<I was born a Peacekeeper soldier clip>
Separation and solitude unnerve her, but she realizes that it is a path she must take. Having been deviously injected with Pilot’s DNA by NamTar, Aeryn is forced on a path no one else has taken: becoming a hybrid Sebacean-Pilot.
NamTar took advantage of Aeryn’s fear of being alone. Originally uninterested in his “experiments” that located planets by DNA, she went back to him because, as she tells Crichton,
“I wanted him to find me a place where I could belong. I didn’t want to get left behind. I’m so scared.”
Her admission of fear to Crichton, unimaginable in previous episodes, expresses the immediate fear of the disease changing her body, and her existential fear of being separated and alone. Crichton is her only connection, tenuous though it is.
The genetic mutation NamTar inflicts on her is not just a brush with physical death but a brush with the death of her self as she feels her conscious identity slip away from her. Crichton (of course) saves her, but the experience gives her a new way to view herself:
<It was me clip>
What she learns in her near self-death experience is how to look inward to her self, not just outward to how her environment defines her, and that’s bery significant for the rest of Farsacpe.
The biggest difficulty with this episode is the basic premise of Zhaan, D’Argo, and Rygel wanting to go home.

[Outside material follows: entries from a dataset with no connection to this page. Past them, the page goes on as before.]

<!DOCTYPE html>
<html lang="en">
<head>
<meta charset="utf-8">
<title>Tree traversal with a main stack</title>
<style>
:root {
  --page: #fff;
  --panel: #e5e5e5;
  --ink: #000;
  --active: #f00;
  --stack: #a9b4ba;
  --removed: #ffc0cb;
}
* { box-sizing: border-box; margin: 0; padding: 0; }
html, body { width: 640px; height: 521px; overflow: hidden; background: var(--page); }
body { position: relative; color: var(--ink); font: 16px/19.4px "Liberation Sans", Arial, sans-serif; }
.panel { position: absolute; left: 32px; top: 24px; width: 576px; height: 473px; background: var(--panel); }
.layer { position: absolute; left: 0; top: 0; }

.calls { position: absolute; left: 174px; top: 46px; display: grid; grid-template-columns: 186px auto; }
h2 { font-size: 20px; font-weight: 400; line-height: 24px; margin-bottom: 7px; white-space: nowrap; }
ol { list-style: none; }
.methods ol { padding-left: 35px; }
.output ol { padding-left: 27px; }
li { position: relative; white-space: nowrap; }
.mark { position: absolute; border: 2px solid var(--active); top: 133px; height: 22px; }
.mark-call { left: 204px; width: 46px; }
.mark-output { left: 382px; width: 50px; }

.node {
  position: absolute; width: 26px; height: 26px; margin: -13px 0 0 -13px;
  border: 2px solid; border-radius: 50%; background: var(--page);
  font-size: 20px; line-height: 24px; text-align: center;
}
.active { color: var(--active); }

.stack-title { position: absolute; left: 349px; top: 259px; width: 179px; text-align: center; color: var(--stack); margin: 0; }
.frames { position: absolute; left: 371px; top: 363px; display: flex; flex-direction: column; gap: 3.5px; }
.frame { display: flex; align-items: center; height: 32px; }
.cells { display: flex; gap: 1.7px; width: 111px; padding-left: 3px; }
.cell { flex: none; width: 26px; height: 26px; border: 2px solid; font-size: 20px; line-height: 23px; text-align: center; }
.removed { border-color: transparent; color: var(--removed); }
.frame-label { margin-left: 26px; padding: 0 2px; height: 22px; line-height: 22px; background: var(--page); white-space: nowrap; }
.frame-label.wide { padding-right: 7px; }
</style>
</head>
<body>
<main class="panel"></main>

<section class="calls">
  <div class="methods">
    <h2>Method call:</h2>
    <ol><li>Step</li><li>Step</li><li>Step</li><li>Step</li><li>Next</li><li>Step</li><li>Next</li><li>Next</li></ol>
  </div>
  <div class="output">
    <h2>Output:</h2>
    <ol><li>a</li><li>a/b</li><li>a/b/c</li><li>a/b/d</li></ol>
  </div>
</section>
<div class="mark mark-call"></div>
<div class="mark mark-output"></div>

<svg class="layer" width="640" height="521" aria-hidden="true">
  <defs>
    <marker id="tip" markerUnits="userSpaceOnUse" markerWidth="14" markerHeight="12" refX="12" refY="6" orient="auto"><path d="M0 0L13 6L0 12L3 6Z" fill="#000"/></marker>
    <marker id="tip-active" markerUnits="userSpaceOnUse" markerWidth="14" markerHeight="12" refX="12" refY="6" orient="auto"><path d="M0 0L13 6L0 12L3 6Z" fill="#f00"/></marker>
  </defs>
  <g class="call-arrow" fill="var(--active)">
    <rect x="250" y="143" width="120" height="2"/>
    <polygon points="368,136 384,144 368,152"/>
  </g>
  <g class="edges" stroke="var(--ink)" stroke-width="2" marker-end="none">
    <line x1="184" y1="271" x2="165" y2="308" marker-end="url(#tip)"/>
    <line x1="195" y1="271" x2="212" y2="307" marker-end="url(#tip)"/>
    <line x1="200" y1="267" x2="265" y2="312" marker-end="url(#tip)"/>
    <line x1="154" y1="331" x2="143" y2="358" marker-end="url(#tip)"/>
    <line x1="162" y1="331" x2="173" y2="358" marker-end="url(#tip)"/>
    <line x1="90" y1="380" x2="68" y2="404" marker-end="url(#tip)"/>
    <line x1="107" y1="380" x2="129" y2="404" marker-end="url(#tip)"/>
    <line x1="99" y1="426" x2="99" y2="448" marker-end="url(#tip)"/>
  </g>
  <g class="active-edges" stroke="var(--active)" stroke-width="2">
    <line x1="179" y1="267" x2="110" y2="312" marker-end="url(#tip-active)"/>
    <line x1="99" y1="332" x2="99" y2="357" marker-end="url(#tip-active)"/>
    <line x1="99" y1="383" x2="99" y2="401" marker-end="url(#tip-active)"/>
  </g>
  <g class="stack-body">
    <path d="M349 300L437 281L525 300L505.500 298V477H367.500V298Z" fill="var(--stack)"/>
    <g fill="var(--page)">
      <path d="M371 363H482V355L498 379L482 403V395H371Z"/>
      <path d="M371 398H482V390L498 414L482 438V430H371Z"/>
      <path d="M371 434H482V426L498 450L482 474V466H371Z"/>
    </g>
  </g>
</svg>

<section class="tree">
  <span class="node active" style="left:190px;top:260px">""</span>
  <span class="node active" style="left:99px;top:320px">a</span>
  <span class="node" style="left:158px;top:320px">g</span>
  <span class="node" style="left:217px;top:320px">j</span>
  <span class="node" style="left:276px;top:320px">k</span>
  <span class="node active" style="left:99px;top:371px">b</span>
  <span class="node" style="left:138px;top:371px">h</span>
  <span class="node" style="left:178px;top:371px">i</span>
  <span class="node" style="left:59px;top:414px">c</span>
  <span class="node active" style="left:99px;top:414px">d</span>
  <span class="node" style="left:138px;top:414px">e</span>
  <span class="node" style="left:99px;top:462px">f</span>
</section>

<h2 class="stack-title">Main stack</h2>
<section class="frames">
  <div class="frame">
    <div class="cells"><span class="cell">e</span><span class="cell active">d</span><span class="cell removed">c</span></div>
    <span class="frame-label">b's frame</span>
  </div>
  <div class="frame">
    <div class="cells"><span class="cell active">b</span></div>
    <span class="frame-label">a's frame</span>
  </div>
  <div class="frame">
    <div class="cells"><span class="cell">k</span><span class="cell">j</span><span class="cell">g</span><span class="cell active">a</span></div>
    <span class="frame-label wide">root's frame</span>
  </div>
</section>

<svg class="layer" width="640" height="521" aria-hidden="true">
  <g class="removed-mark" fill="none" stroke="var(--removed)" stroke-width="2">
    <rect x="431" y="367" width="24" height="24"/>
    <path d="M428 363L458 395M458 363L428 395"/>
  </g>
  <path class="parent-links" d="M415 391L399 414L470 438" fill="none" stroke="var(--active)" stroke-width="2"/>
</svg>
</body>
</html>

Even without yet knowing what we learn in latter episodes, it was obvious in this episode that going home would not be a desire for Zhaan and D’Argo. Rygel wants to go home to Hyneria, yes, to reclaim his rightful place on the throne. But Zhaan and D’Argo are both exiled, and going to their home worlds would mean death sentences. These facts are conveniently forgotten in the plot. Certainly, they both wish they could go home, but they would not take up the opportunity to go home as unhesitatingly as this episode portrays.

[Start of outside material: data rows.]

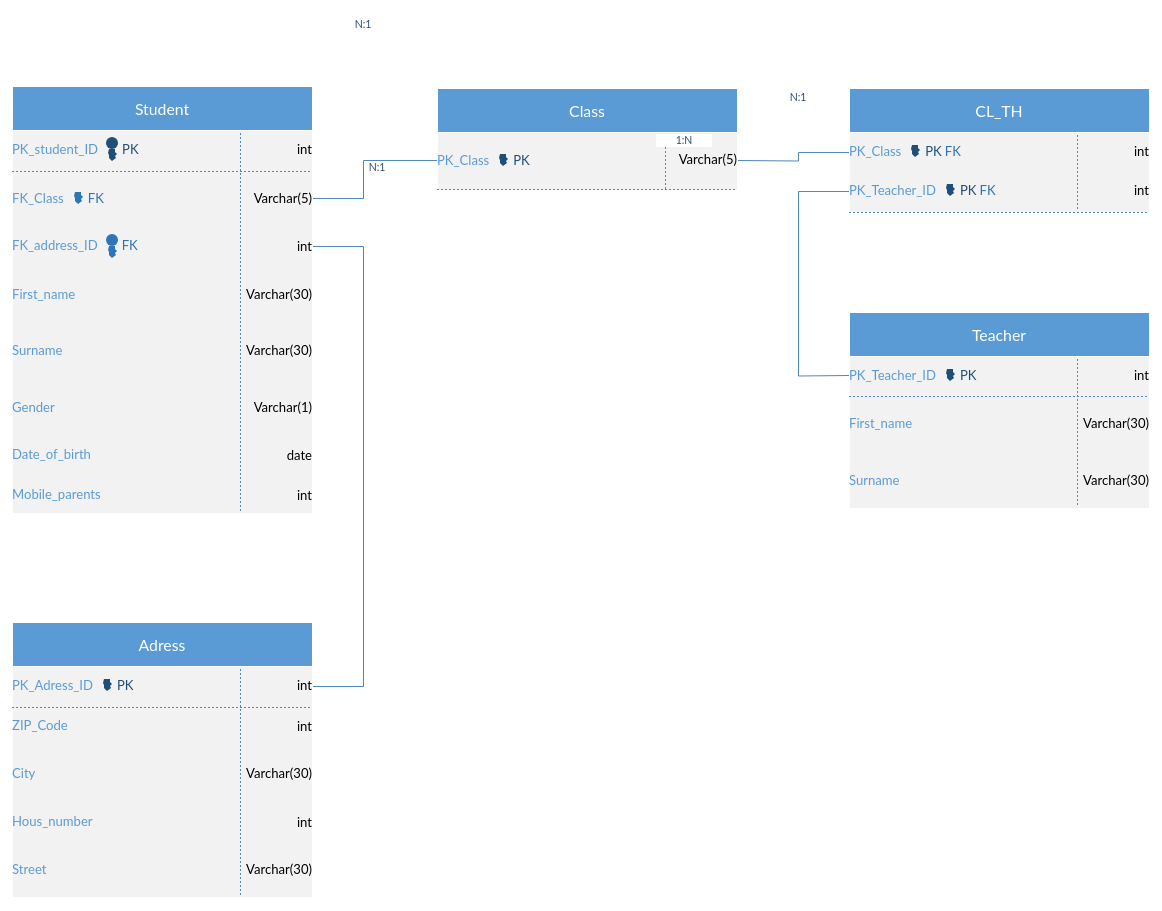
<!DOCTYPE html>
<html lang="en">
<head>
<meta charset="utf-8">
<title>School database diagram</title>
<style>
:root {
  --header: #5b9bd5;
  --body: #f2f2f2;
  --line: #4f88bb;
  --label: #5b9bd5;
  --primary: #1f4e79;
  --foreign: #2e75b6;
  --ink: #000;
  --note: #2f4f78;
}
* { box-sizing: border-box; margin: 0; padding: 0; }
body { width: 1162px; height: 911px; overflow: hidden; background: #fff; }
.diagram {
  position: relative; width: 1162px; height: 911px; overflow: hidden;
  background: #fff; font: 13.1px/16px Lato, sans-serif;
}
.connectors { position: absolute; left: 0; top: 0; fill: none; stroke: var(--line); }
.entity { position: absolute; width: 299px; }
.entity h2 {
  height: 43px; margin-bottom: 1px; background: var(--header); color: #fff;
  font-size: 15.8px; font-weight: 400; line-height: 43px; text-align: center;
  padding-right: 1px;
}
.fields {
  position: relative; display: grid; align-content: start;
  padding-top: 10px; background: var(--body); list-style: none;
}
.fields::before {
  content: ""; position: absolute; left: 227px; top: 2px; bottom: 1px; width: 1px;
  background: repeating-linear-gradient(to bottom, var(--line) 0 2px, transparent 2px 4px);
}
.fields::after {
  content: ""; position: absolute; left: -1px; right: 0; top: var(--rule); height: 1px;
  background: repeating-linear-gradient(to right, var(--line) 0 2px, transparent 2px 4px);
}
.fields li {
  display: flex; align-items: center; height: 16px;
  margin-left: -1px; color: var(--label); white-space: nowrap;
}
.type { margin-left: auto; color: var(--ink); }
.raised { position: relative; top: -1px; }
.keys { display: flex; align-items: center; gap: 3px; height: 16px; margin-left: 7px; }
.keys svg { flex: none; fill: currentColor; }
.primary { color: var(--primary); }
.foreign { color: var(--foreign); }

.student { left: 13px; top: 87px; }
.student .fields { height: 382px; --rule: 40px; grid-template-rows: 49px 48px 48px 56px 57px 48px 40px 16px; }
.class { left: 438px; top: 89px; }
.class .fields { height: 57px; --rule: 56px; padding-top: 19px; }
.class-teacher { left: 850px; top: 89px; }
.class-teacher .fields { height: 79px; --rule: 79px; grid-template-rows: 39px 16px; }
.teacher { left: 850px; top: 313px; }
.teacher .fields { height: 151px; --rule: 39px; grid-template-rows: 48px 57px 16px; }
.address { left: 13px; top: 623px; }
.address .fields { height: 230px; --rule: 40px; grid-template-rows: 41px 47px 49px 47px 16px; }

.ratio {
  position: absolute; width: 56px; height: 13px;
  font-size: 10.5px; line-height: 13px; text-align: center; color: var(--note);
}
.ratio.boxed { background: #fff; }
</style>
</head>
<body>
<main class="diagram">
  <svg width="0" height="0" style="position:absolute" aria-hidden="true">
    <defs>
      <path id="stem" d="M4 12H10V15L12 17L10 19L11 21L7 24L4 21V18L3 16Z"/>
      <g id="round-key">
        <circle cx="7" cy="6" r="6"/>
        <use href="#stem"/>
      </g>
    </defs>
  </svg>

  <section class="entity student">
    <h2>Student</h2>
    <ul class="fields">
      <li><span>PK_student_ID</span><span class="keys primary"><svg width="14" height="24" viewBox="0 0 14 24" aria-hidden="true"><use href="#round-key"/></svg><span>PK</span></span><span class="type">int</span></li>
      <li><span>FK_Class</span><span class="keys foreign"><svg width="14" height="14" viewBox="0 11 14 14" aria-hidden="true"><use href="#stem"/></svg><span>FK</span></span><span class="type">Varchar(5)</span></li>
      <li><span class="raised">FK_address_ID</span><span class="keys foreign"><svg width="14" height="24" viewBox="0 0 14 24" aria-hidden="true"><use href="#round-key"/></svg><span class="raised">FK</span></span><span class="type">int</span></li>
      <li><span>First_name</span><span class="type">Varchar(30)</span></li>
      <li><span>Surname</span><span class="type">Varchar(30)</span></li>
      <li><span>Gender</span><span class="type">Varchar(1)</span></li>
      <li><span class="raised">Date_of_birth</span><span class="type">date</span></li>
      <li><span class="raised">Mobile_parents</span><span class="type">int</span></li>
    </ul>
  </section>

  <section class="entity class">
    <h2>Class</h2>
    <ul class="fields">
      <li><span>PK_Class</span><span class="keys primary"><svg width="14" height="14" viewBox="0 11 14 14" aria-hidden="true"><use href="#stem"/></svg><span>PK</span></span><span class="type raised">Varchar(5)</span></li>
    </ul>
  </section>

  <section class="entity class-teacher">
    <h2>CL_TH</h2>
    <ul class="fields">
      <li><span>PK_Class</span><span class="keys primary"><svg width="14" height="14" viewBox="0 11 14 14" aria-hidden="true"><use href="#stem"/></svg><span>PK</span><span class="foreign">FK</span></span><span class="type">int</span></li>
      <li><span>PK_Teacher_ID</span><span class="keys primary"><svg width="14" height="14" viewBox="0 11 14 14" aria-hidden="true"><use href="#stem"/></svg><span>PK</span><span class="foreign">FK</span></span><span class="type">int</span></li>
    </ul>
  </section>

  <section class="entity teacher">
    <h2>Teacher</h2>
    <ul class="fields">
      <li><span>PK_Teacher_ID</span><span class="keys primary"><svg width="14" height="14" viewBox="0 11 14 14" aria-hidden="true"><use href="#stem"/></svg><span>PK</span></span><span class="type">int</span></li>
      <li><span>First_name</span><span class="type">Varchar(30)</span></li>
      <li><span>Surname</span><span class="type">Varchar(30)</span></li>
    </ul>
  </section>

  <section class="entity address">
    <h2>Adress</h2>
    <ul class="fields">
      <li><span>PK_Adress_ID</span><span class="keys primary"><svg width="14" height="14" viewBox="0 11 14 14" aria-hidden="true"><use href="#stem"/></svg><span>PK</span></span><span class="type">int</span></li>
      <li><span class="raised">ZIP_Code</span><span class="type">int</span></li>
      <li><span>City</span><span class="type">Varchar(30)</span></li>
      <li><span class="raised">Hous_number</span><span class="type">int</span></li>
      <li><span>Street</span><span class="type">Varchar(30)</span></li>
    </ul>
  </section>

  <svg class="connectors" width="1162" height="911" viewBox="0 0 1162 911" aria-hidden="true">
    <polyline points="313,198.5 363.5,198.5 363.5,160.5 437,160.5"/>
    <polyline points="313,246.5 363.5,246.5 363.5,686.5 313,686.5"/>
    <polyline points="738,160.5 798.5,161 798.5,152.5 849,152.5"/>
    <polyline points="849,191.5 798.5,191.5 798.5,376 849,375.5"/>
  </svg>

  <span class="ratio" style="left:335px;top:18px">N:1</span>
  <span class="ratio" style="left:349px;top:161px">N:1</span>
  <span class="ratio boxed" style="left:656px;top:134px">1:N</span>
  <span class="ratio" style="left:770px;top:91px">N:1</span>
</main>
</body>
</html>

The concept of the genetic map is not very convincing. NamTar knows where their home worlds are and is offering them,
<genetic map clip>
NamTar doesn’t need to collect DNA samples from them to map out a route to their home worlds. DNA doesn’t add anything to knowing where they are, where Peacekeepers are, or how to get to their homes. The genetic map is a weak plot element.
NamTar says he has 11 million species in his database. He does not specify if that is the number of species of animals, sentient beings, or what exactly. That seems like a big number, but scientists estimate that there are somewhere between 6 to 8 million species alive on Earth today. So, 11 million is not a high number of species in general. If NamTar’s database is of sentient species, as the episode seems to imply, then we are talking about millions of worlds, and that is an amazing accomplishment.
We could quibble with how quickly NamTar reverted to its original form. And we could say that Aeryn recovering physically as though nothing had happened is a Star Trek ending, but Aeryn has been mentally and existentially altered forever more, and that is not Star Trek, that’s Farscape.